### [WORK INSTRUCTION]
Count lines with "define" below; give only the number.

### [EXCERPTED DATA]
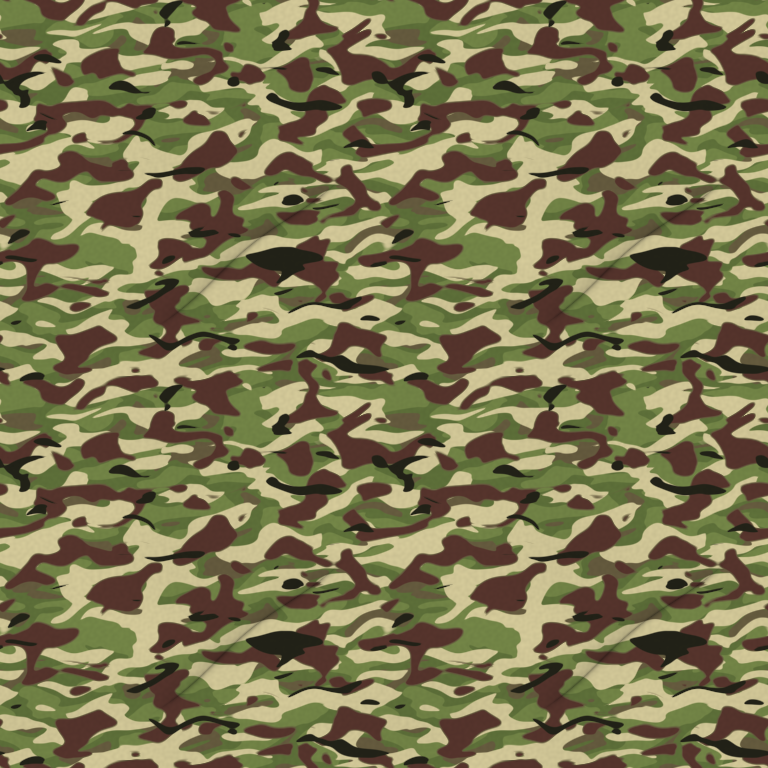
A Shadertoy shader for this pattern:

```glsl
#define REPEATS 2.0      // whole tiles across the canvas
#define SLANT 0.1        // rise of the streaks to the right
#define EDGE 0.0012      // softness of the outlines
#define RIM 0.0014       // olive border around brown
#define GREEN_LEVEL -0.03
#define TONE_LEVEL 0.0
#define OLIVE_LEVEL -0.28
#define BROWN_LEVEL 0.155
#define BLACK_LEVEL 0.38
#define WARP vec2(0.11, 0.05)
#define CREASE 0.36      // darkness of the fold
#define GRAIN 0.04       // strength of the cloth texture

const vec3 CREAM = vec3(0.81, 0.77, 0.585);
const vec3 LIGHT_GREEN = vec3(0.44, 0.51, 0.27);
const vec3 DARK_GREEN = vec3(0.36, 0.43, 0.22);
const vec3 OLIVE = vec3(0.39, 0.35, 0.24);
const vec3 BROWN = vec3(0.33, 0.20, 0.17);
const vec3 BLACK = vec3(0.13, 0.13, 0.09);

float hash(vec3 c) {
    c = fract(c * vec3(0.1031, 0.1030, 0.0973));
    c += dot(c, c.yzx + 33.33);
    return fract((c.x + c.y) * c.z);
}

// Random unit vector on a slanted lattice that wraps once per tile
vec2 gradient(vec2 cell, vec2 cells, float shift, float seed) {
    float lap = floor((cell.x + 0.5) / cells.x);
    cell += lap * vec2(-cells.x, shift);
    cell.y -= cells.y * floor((cell.y + 0.5) / cells.y);
    float angle = 6.2832 * hash(vec3(cell, seed) + 1.0);
    return vec2(cos(angle), sin(angle));
}

float noise(vec2 p, vec2 cells, float seed) {
    float shift = floor(SLANT * cells.y + 0.5);
    vec2 q = p * cells - vec2(0.0, shift * p.x);
    vec2 i = floor(q), f = q - i;
    vec2 u = f * f * f * (f * (f * 6.0 - 15.0) + 10.0);
    vec2 e = vec2(1.0, 0.0);
    float a = dot(gradient(i, cells, shift, seed), f);
    float b = dot(gradient(i + e.xy, cells, shift, seed), f - e.xy);
    float c = dot(gradient(i + e.yx, cells, shift, seed), f - e.yx);
    float d = dot(gradient(i + e.xx, cells, shift, seed), f - e.xx);
    return mix(mix(a, b, u.x), mix(c, d, u.x), u.y);
}

// Warped noise whose level lines outline the blobs
float blobs(vec2 p, vec2 cells, float seed) {
    vec2 bend = vec2(noise(p, vec2(6.0, 13.0), seed),
                     noise(p, vec2(8.0, 9.0), seed + 1.0));
    p += WARP * bend;
    return noise(p, cells, seed + 2.0) + 0.35 * noise(p, cells * 2.0, seed + 3.0);
}

// Blob height and its steepness per canvas unit
vec2 layer(vec2 p, vec2 cells, float seed) {
    vec2 e = vec2(0.001, 0.0);
    float f = blobs(p, cells, seed);
    vec2 rise = vec2(blobs(p + e.xy, cells, seed), blobs(p + e.yx, cells, seed)) - f;
    return vec2(f, max(length(rise) / e.x * REPEATS, 6.0));
}

// Approximate distance inside a level line, in canvas units
float outline(vec2 field, float level) {
    return (field.x - level) / field.y;
}

float cover(float d) {
    float w = max(EDGE, 0.6 / iResolution.y);
    return smoothstep(-w, w, d);
}

// Shadow along one diagonal fold per tile
float crease(vec2 p) {
    vec2 a = vec2(0.38, 0.13), axis = vec2(0.53, 0.43);
    vec2 v = fract(p) - a;
    float t = dot(v, axis) / dot(axis, axis);
    float side = dot(v, normalize(vec2(-axis.y, axis.x)));
    side += 0.008 * sin(t * 9.0);
    float taper = smoothstep(0.0, 0.2, t) * smoothstep(1.0, 0.8, t);
    float line = exp(-abs(side) * 200.0);
    float shade = 0.4 * exp(-max(side, 0.0) * 35.0) * smoothstep(-0.004, 0.004, side);
    return taper * max(line, shade);
}

void mainImage(out vec4 fragColor, in vec2 fragCoord) {
    vec2 p = fragCoord / iResolution.xy * REPEATS;

    float green = outline(layer(p, vec2(6.0, 19.0), 10.0), GREEN_LEVEL);
    vec2 tone = layer(p, vec2(7.0, 17.0), 20.0);
    float brown = outline(layer(p, vec2(8.0, 14.0), 30.0), BROWN_LEVEL);
    float black = outline(layer(p, vec2(6.0, 21.0), 40.0), BLACK_LEVEL);

    // Greens with darker overlaps, laid over cream
    vec3 leaf = mix(DARK_GREEN, LIGHT_GREEN, cover(outline(tone, TONE_LEVEL)));
    leaf = mix(leaf, OLIVE, cover(-outline(tone, OLIVE_LEVEL)));
    vec3 color = mix(CREAM, leaf, cover(green));

    // Brown patches and black slivers on top
    color = mix(color, OLIVE, cover(brown + RIM));
    color = mix(color, BROWN, cover(brown));
    color = mix(color, BLACK, cover(black));

    // Cloth shading
    float cloth = noise(p, vec2(90.0), 50.0) + noise(p, vec2(3.0, 4.0), 51.0);
    color *= 1.0 + GRAIN * cloth - CREASE * crease(p);
    fragColor = vec4(color, 1.0);
}
```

### [WRITTEN RESPONSE]
12